## Calculating a determinant

There are a few ways to calculate a determinant.

### Formulas for small matrices

The ${\displaystyle 3\times 3}$  determinant formula is a sum of products. Those products go along diagonals that "wrap around" to the top of the matrix. This trick is called the Rule of Sarrus.
• For ${\displaystyle 1\times 1}$  and ${\displaystyle 2\times 2}$  matrices, the following simple formulas hold:[2]

${\displaystyle \det {\begin{bmatrix}a\end{bmatrix}}=a,\qquad \det {\begin{bmatrix}a&b\\c&d\end{bmatrix}}=ad-bc.}$

• For ${\displaystyle 3\times 3}$  matrices, the formula is:[3]

${\displaystyle {\det {\begin{bmatrix}a&b&c\\d&e&f\\g&h&i\end{bmatrix}}={\color {blue}{aei}+{dhc}+{gbf}}{\color {OrangeRed}{}-{gec}-{ahf}-{dbi}}}}$

One can use the Rule of Sarrus (see image) to remember this formula.

### Cofactor expansion

For larger matrices, the determinant is harder to calculate. One way to do it is called cofactor expansion.

Suppose that we have an ${\displaystyle n\times n}$  matrix ${\displaystyle A}$ . First, we choose any row or column of the matrix. For each number ${\displaystyle a_{ij}}$  in that row or column, we calculate something called its cofactor ${\displaystyle C_{ij}}$ . Then ${\displaystyle \det(A)=\sum a_{ij}C_{ij}}$ .[2]

To compute such a cofactor ${\displaystyle C_{ij}}$ , we erase row ${\displaystyle i}$  and column ${\displaystyle j}$  from the matrix ${\displaystyle A}$ . This gives us a smaller ${\displaystyle (n-1)\times (n-1)}$  matrix. We call it ${\displaystyle M}$ . The cofactor ${\displaystyle C_{ij}}$  then equals ${\displaystyle (-1)^{i+j}\det(M)}$ .
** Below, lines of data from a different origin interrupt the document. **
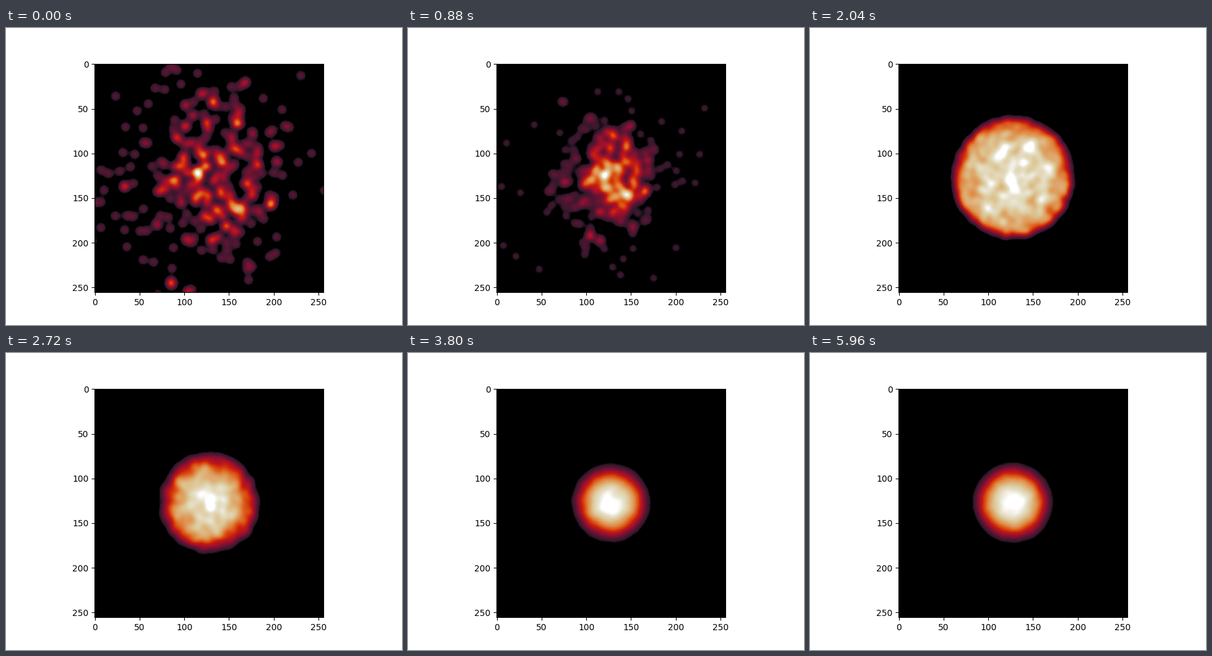
Recreate the animation shown at these times as a matplotlib script. Size 640x480 px, loop 6 s.

```python
import numpy as np
import matplotlib.pyplot as plt
from matplotlib.animation import FuncAnimation
from matplotlib.colors import LinearSegmentedColormap

SIZE, PAD, BLUR = 256, 16, 3.8
CENTER = (SIZE - 1) / 2
FRAMES, STEP = 150, 40
PX = 369.6 / SIZE          # screen pixels per grid cell

rng = np.random.default_rng(12)

heat = LinearSegmentedColormap.from_list("heat", [
    (0, "#000000"), (.03, "#000000"), (.06, "#33192b"), (.13, "#5a1533"),
    (.25, "#a0102d"), (.34, "#c41a14"), (.42, "#d9460a"), (.55, "#e08a45"),
    (.72, "#ddc492"), (.85, "#e6e2cc"), (.93, "#ffffff"), (1, "#ffffff")], N=64)

# Falling stars: a dense core, a wide halo and the brightest clumps
CORE, HALO = 220, 110
clumps = np.array([(87, 130), (117, 146), (125, 65), (115, 121), (157, 95),
                   (182, 113), (197, 157), (146, 182), (130, 197), (85, 244),
                   (158, 67), (142, 110), (33, 137), (91, 82)]) - CENTER
fall = np.vstack([rng.normal(0, 44, (CORE, 2)),
                  rng.normal(0, 95, (HALO, 2)), clumps])
fall_w = np.ones(len(fall))
fall_w[-len(clumps):] = 2.6

# Settled cloud: every star swings in and out while it drifts around
STARS, COARSE = 30000, 6000
phase = rng.uniform(0, 2, STARS)
swing = rng.normal(.001, .00015, STARS)
theta = rng.uniform(0, 2 * np.pi, STARS)
spin = rng.normal(0, .0005, STARS)

# Turning points of the cloud's breathing: time in ms, radius in pixels
TIMES = [900, 1440, 2160, 3360, 4300, 5300, 6000]
RADII = [118, 43, 99, 57, 77, 61, 67]

edges = np.arange(-PAD - .5, SIZE + PAD - .4, .5)
mids = (edges[:-1] + edges[1:]) / 2
kernel = np.exp(-((np.arange(SIZE)[:, None] - mids) / BLUR) ** 2 / 2)


def smooth(t, a, b):
    f = np.clip((t - a) / (b - a), 0, 1)
    return (1 - np.cos(np.pi * f)) / 2


def density(x, y, w):
    grid = np.histogram2d(y + CENTER, x + CENTER, bins=(edges, edges), weights=w)[0]
    img = kernel @ grid @ kernel.T
    return img / img.max()


def collapse(t):
    k = t / 480
    x, y = (fall * (1 - .201 * k - .024 * k * k)).T
    return density(x, y, fall_w)


def cloud(t):
    radius = RADII[0] + sum(
        (RADII[i + 1] - RADII[i]) * smooth(t, TIMES[i], TIMES[i + 1])
        for i in range(len(TIMES) - 1))
    power = np.clip(1.5 - (radius - 64) / 22, .3, 1.5)   # wide clouds are flatter
    u = np.abs((phase + swing * t) % 2 - 1)
    r = radius / PX * np.sqrt(1 - (1 - u) ** (1 / (power + 1)))
    ang = theta + spin * t
    w = np.ones(STARS)
    w[COARSE:] = smooth(t, 2700, 4200)   # grain fades as the cloud settles
    return density(r * np.cos(ang), r * np.sin(ang), w)


def field(t):
    mix = smooth(t, 1000, 1380)
    if mix == 0:
        return collapse(t)
    if mix == 1:
        return cloud(t)
    img = (1 - mix) * collapse(t) + mix * cloud(t)
    return img / img.max()


fig, ax = plt.subplots(figsize=(6.4, 4.8), dpi=100)
image = ax.imshow(field(0), cmap=heat, vmin=0, vmax=1)


def update(n):
    image.set_data(field(n * STEP))
    return image,


anim = FuncAnimation(fig, update, frames=FRAMES, interval=STEP, repeat=True)
plt.show()
```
Here is an example of a cofactor expansion of the left column of a ${\displaystyle 3\times 3}$  matrix:

{\displaystyle {\begin{aligned}\det {\begin{bmatrix}{\color {red}1}&3&2\\{\color {red}2}&1&1\\{\color {red}0}&3&4\end{bmatrix}}&={\color {red}1}\cdot C_{11}+{\color {red}2}\cdot C_{21}+{\color {red}0}\cdot C_{31}\\&=\left({\color {red}1}\cdot (-1)^{1+1}\det {\begin{bmatrix}1&1\\3&4\end{bmatrix}}\right)+\left({\color {red}2}\cdot (-1)^{2+1}\det {\begin{bmatrix}3&2\\3&4\end{bmatrix}}\right)+\left({\color {red}0}\cdot (-1)^{3+1}\det {\begin{bmatrix}3&2\\1&1\end{bmatrix}}\right)\\&=({\color {red}1}\cdot 1\cdot 1)+({\color {red}2}\cdot (-1)\cdot 6)+{\color {red}0}\\&=-11.\end{aligned}}}
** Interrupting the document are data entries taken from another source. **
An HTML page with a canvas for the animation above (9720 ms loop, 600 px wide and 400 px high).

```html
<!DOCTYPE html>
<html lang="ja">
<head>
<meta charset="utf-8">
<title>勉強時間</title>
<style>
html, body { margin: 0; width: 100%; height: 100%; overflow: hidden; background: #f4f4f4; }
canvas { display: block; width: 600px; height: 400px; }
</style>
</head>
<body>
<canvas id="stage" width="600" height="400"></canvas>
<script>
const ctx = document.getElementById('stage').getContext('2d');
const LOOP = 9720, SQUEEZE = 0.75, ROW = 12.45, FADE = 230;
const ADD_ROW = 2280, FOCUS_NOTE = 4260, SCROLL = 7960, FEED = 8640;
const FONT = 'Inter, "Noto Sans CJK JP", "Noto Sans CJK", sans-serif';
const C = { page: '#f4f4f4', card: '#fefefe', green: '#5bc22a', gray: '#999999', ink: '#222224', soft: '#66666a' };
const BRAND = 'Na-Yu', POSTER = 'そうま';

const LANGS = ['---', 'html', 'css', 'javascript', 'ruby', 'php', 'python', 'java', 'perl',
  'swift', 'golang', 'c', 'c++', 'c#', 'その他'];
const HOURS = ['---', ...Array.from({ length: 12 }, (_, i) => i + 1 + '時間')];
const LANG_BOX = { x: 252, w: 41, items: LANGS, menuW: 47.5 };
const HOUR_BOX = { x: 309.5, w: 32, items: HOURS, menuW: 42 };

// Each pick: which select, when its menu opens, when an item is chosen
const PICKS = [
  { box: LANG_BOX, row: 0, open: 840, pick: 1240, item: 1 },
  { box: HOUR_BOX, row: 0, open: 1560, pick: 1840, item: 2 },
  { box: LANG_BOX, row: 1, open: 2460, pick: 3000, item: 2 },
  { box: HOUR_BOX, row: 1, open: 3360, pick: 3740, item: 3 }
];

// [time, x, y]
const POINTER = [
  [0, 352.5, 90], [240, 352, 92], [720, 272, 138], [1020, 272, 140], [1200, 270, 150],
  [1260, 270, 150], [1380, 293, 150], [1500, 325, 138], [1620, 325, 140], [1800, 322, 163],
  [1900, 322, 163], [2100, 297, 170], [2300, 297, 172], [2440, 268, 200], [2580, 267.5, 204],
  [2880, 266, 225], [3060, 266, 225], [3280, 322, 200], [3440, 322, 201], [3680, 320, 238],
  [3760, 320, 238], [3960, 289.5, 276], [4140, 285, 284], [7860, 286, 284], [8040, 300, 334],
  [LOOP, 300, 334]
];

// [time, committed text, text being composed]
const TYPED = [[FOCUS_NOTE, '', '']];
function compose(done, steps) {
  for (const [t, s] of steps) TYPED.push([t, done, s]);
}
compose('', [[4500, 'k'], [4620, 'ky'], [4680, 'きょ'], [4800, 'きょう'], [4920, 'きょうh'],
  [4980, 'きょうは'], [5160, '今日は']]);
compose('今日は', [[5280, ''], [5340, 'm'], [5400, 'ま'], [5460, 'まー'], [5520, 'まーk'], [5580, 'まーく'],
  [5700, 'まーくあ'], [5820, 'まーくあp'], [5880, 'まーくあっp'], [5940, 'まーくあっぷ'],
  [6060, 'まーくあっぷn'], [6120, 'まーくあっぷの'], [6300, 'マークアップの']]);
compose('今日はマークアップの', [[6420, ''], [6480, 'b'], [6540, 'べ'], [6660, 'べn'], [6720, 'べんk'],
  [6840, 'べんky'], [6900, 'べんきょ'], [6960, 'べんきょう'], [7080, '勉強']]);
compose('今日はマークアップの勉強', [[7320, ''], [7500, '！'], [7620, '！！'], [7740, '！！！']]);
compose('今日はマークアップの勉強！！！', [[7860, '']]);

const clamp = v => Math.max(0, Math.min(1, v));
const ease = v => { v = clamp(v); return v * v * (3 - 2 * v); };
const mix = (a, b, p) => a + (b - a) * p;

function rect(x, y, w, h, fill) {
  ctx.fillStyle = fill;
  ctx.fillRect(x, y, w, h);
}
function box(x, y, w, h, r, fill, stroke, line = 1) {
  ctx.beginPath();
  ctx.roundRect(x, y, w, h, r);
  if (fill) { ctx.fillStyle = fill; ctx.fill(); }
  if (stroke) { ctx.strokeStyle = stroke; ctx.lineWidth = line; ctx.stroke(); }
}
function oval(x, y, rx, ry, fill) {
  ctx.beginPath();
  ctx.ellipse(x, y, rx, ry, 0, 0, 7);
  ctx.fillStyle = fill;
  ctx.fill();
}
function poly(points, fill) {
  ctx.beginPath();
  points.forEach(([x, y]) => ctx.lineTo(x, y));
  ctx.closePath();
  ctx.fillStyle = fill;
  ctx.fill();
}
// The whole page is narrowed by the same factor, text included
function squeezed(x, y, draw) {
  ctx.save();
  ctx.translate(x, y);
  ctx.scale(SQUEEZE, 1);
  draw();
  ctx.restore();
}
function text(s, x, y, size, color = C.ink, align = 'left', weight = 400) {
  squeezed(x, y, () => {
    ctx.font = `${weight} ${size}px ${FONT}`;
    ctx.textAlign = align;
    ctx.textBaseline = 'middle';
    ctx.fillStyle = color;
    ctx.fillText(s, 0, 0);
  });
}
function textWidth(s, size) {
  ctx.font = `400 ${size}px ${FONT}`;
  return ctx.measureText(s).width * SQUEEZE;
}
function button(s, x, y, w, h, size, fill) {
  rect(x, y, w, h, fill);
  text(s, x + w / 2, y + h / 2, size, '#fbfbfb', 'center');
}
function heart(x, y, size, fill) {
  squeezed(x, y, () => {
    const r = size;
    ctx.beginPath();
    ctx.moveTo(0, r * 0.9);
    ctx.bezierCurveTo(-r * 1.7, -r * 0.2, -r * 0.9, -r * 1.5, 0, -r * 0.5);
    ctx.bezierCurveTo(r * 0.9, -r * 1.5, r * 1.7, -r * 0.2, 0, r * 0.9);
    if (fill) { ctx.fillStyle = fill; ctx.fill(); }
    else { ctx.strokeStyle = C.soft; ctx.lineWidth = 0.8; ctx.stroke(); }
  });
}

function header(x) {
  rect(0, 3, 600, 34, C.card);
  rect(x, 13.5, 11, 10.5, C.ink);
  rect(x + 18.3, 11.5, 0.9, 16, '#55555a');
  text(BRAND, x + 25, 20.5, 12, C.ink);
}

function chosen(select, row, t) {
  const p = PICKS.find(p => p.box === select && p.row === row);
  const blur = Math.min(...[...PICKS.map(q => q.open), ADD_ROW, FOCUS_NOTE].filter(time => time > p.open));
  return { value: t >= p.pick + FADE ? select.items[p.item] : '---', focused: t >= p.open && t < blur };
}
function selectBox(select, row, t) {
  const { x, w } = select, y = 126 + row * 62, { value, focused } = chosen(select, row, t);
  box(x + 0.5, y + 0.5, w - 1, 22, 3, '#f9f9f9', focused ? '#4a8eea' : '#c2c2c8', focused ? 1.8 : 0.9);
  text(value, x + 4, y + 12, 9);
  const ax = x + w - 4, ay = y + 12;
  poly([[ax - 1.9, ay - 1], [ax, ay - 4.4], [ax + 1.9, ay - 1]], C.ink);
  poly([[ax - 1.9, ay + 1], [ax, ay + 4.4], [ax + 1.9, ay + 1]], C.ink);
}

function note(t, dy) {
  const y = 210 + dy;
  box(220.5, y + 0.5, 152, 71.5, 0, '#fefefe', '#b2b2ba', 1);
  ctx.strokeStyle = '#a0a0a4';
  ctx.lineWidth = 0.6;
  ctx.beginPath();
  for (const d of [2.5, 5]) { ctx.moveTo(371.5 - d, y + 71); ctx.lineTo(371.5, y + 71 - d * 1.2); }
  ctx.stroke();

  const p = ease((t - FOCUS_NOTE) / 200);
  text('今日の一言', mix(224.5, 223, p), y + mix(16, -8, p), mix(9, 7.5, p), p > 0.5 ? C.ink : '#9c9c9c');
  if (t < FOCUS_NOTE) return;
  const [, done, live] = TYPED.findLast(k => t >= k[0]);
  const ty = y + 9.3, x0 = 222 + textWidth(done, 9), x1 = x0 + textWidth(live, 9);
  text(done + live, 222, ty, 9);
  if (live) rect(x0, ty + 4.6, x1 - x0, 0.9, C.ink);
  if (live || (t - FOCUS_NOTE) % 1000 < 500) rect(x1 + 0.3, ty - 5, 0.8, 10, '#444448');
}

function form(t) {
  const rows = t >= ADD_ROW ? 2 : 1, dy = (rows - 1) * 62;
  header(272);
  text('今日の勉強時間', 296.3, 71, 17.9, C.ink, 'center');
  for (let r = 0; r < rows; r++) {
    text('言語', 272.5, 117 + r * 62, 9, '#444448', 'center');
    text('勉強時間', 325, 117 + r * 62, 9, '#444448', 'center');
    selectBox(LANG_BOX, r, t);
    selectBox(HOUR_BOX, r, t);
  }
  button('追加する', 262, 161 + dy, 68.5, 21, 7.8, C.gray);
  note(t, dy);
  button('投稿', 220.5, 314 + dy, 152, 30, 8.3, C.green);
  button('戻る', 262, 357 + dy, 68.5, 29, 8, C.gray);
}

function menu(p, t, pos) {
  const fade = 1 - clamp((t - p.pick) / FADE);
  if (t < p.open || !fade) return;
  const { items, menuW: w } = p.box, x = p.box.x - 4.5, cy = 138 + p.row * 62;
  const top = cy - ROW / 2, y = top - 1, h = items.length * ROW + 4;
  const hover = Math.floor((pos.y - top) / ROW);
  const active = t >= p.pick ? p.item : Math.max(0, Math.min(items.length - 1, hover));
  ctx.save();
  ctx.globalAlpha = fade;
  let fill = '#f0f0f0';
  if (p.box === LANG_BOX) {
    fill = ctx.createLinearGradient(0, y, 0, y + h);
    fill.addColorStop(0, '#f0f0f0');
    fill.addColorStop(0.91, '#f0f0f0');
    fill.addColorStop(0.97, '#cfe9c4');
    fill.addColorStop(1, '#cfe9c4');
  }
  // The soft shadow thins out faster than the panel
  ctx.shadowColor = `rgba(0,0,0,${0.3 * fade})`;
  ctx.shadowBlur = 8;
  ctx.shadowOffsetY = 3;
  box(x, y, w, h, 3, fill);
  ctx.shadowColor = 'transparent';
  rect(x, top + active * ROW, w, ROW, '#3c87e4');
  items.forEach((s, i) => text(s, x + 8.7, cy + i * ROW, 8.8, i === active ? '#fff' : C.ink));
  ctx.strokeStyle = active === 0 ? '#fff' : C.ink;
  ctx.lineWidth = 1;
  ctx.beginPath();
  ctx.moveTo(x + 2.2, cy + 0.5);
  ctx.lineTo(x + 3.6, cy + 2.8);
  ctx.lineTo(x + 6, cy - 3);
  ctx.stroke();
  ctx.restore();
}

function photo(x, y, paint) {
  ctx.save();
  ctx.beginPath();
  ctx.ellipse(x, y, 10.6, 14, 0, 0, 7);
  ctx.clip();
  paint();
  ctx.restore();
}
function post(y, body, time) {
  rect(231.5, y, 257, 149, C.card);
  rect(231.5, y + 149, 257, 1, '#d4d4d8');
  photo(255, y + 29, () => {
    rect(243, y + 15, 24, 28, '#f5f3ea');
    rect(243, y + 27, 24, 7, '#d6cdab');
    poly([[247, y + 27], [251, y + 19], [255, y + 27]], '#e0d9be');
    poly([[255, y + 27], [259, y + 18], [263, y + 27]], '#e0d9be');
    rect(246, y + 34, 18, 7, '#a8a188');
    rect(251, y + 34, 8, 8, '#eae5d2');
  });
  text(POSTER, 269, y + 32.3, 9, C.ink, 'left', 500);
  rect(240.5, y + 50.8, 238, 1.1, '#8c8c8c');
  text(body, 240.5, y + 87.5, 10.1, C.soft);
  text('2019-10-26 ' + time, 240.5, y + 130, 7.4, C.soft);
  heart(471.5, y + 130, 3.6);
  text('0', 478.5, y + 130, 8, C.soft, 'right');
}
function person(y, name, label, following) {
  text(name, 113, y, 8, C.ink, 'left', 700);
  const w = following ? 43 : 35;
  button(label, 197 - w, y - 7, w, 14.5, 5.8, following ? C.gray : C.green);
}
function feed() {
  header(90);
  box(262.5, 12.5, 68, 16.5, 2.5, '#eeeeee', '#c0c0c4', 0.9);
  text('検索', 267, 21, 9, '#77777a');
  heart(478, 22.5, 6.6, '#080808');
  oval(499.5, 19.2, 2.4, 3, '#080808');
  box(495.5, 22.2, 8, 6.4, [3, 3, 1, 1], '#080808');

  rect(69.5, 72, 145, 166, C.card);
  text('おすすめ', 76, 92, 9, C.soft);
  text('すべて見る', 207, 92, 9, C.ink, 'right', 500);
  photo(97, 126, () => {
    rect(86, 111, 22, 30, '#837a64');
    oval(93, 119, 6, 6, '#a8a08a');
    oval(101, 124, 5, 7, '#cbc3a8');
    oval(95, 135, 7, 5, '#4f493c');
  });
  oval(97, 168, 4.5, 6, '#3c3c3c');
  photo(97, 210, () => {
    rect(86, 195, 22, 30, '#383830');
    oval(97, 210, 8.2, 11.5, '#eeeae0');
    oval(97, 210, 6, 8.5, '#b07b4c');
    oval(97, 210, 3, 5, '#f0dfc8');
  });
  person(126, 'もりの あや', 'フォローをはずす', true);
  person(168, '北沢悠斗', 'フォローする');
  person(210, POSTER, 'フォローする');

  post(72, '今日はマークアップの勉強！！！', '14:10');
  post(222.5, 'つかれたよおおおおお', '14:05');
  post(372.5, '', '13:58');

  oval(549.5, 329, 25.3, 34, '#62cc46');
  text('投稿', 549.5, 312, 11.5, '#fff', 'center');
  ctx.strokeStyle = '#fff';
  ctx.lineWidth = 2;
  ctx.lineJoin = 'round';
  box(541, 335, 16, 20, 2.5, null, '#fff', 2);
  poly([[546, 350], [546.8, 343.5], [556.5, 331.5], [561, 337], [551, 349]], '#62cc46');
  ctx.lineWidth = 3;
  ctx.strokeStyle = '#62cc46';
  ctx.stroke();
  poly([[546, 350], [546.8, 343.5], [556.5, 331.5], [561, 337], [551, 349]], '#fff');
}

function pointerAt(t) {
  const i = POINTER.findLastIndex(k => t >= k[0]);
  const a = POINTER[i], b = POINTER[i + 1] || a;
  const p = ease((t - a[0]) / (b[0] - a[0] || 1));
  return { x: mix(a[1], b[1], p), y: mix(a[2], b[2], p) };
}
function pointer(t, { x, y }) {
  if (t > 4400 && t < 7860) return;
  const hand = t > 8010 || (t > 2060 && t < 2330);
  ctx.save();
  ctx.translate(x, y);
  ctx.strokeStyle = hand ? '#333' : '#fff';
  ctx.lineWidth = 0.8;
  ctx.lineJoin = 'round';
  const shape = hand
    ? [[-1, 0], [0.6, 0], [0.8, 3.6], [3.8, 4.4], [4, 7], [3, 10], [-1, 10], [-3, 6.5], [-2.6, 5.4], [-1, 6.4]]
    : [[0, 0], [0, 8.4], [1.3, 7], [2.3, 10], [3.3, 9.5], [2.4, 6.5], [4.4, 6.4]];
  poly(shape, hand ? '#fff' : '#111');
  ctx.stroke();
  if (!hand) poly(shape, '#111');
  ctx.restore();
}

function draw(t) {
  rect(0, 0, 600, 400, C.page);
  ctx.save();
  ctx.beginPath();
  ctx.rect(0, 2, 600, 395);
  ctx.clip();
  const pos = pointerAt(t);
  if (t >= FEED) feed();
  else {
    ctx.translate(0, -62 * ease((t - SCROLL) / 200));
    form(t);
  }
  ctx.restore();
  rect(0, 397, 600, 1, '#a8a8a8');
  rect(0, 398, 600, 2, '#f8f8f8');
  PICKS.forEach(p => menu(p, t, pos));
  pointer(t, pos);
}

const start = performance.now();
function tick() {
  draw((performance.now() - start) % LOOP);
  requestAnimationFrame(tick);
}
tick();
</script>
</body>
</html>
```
As illustrated above, one can simplify the computation of determinant by choosing a row or column that has many zeros; if ${\displaystyle a_{ij}}$  is 0, then one can skip calculating ${\displaystyle C_{ij}}$  altogether.

## References

1. "Comprehensive List of Algebra Symbols". Math Vault. 2020-03-25. Retrieved 2020-09-09.
2. Weisstein, Eric W. "Determinant". mathworld.wolfram.com. Retrieved 2020-09-09.
3. "Determinant of a Matrix". www.mathsisfun.com. Retrieved 2020-09-09.